When is the bird nesting season?
The ‘Bird Nesting Season’ is officially from February until August (Natural England) and it is recommended that vegetation works (tree or hedge cutting) or site clearance should be done outside of the nesting season. However, in reality the nesting period may start before this and extend beyond it, in some cases. The busiest time for nesting birds is from 1st March until 31st July and of course varies according to species, etc.
Responsibilities of Tree Work Contractors:
As contractors we must aim to avoid impact to nesting birds and infringement of the Wildlife and Countryside Act 1981 and breaching the European Habitats Directive 1992/Nesting Birds Directive.
When tree or vegetation clearance work has to be undertaken during the nesting season, a pre works survey needs to be carried out by a suitably competent person. As a general rule, it should be assumed that birds will be nesting in trees, and as contactors it is down to us to assess, record and confirm that any works carried out in the management of trees and other vegetation has not disturbed actively nesting birds.
Ground vegetation, and therefore ground nesting birds, can often be overlooked by tree workers so additional care and controls should be taken when access and egress to the work site may also cause disturbance or damage to a nesting site. This is also true for retained trees on site as the removal of adjacent trees or remedial works on a tree may lead to the established nest being abandoned, exposed to the elements or predation. This action is also a breach of the act and therefore could lead to prosecution.
In our experience most clients are sympathetic and if works need to be put on hold until nesting is over then this is usually accepted.
On larger scale developments the main client should be well aware of the requirements of the legislation and therefore should be more than sympathetic and support you as a contractor not to breach the legislation. If this is not the case you may need to review the suitability of the client!
What should I do to make sure that Bats are not affected by tree work?
All British Bat species are protected by law and many bats roost in trees; although some bat species have adapted to living in buildings, trees still remain important throughout the year for most of the UK’s 16 species. Suitable trees are becoming fewer and further between as older and hollow trees, which provide holes to roost in and a feast of insect life (and even younger trees with suitable cavities) are removed.
Please remember to check with your arborist that they have checked the tree(s) for bats or roosts before work commences. If bats (or roosts) are thought to be present before, or during, work then works should be stopped and advice sort from Natural England or a competent ecologist to ensure you will be working within the law.

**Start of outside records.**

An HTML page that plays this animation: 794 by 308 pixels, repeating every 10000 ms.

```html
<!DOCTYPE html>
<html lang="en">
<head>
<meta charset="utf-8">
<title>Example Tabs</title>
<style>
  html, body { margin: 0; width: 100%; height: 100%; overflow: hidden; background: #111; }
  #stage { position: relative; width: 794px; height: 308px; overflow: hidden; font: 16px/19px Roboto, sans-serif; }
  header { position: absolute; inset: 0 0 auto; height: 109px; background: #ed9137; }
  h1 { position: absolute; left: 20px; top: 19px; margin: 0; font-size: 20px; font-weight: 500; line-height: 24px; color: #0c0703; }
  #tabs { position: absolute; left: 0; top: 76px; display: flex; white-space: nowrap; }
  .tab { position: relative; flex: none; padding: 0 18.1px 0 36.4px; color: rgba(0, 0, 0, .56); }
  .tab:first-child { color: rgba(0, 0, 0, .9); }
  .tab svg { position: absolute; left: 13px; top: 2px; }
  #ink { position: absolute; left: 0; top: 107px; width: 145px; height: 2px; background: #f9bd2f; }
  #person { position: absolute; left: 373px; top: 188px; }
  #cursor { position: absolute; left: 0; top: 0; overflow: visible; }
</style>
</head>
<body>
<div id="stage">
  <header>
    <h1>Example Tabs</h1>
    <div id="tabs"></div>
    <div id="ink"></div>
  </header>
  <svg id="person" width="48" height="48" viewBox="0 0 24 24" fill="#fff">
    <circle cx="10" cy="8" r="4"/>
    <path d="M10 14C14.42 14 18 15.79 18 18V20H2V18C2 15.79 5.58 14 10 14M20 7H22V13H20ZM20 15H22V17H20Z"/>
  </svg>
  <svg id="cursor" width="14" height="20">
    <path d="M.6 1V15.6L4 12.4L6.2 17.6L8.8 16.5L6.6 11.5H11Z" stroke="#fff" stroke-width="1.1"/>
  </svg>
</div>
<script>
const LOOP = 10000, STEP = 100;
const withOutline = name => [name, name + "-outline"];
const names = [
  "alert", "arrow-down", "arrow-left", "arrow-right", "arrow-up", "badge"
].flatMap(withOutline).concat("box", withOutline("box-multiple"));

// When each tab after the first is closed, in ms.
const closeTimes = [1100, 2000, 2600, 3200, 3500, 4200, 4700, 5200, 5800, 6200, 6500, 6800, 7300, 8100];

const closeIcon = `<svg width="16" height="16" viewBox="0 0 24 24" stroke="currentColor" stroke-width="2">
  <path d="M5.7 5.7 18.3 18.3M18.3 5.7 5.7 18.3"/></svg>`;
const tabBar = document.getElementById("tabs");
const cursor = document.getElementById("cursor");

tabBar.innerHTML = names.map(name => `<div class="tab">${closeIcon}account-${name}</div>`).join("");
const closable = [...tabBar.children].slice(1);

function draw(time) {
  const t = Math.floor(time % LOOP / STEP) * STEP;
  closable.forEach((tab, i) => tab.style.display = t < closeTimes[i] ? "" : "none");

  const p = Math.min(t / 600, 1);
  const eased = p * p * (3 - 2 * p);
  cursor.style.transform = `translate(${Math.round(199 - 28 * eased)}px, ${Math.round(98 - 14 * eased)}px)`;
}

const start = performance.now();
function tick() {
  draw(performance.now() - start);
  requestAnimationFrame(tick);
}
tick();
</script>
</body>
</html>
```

The presence of bats does not necessarily mean that tree work cannot proceed, but it does mean that the above procedures must be followed in order to ensure you are working within the law and minimise the risk of bats being killed or injured.
If you are interested in finding out more about one of the UK's rarest mammals please contact the Bat Conservation Trust.
What birds are protected?
There is often the misconception that some birds are exempt from protection i.e. feral pigeons, magpies, crows etc., but this is not the case:
All wild birds are protected under the Wildlife and Countryside Act 1981 (as amended) whilst they are actively nesting or roosting.
It is also an offence to take or destroy any wild bird eggs.
In addition, bird species listed under Schedule 1(3) of the Act receive extra protection.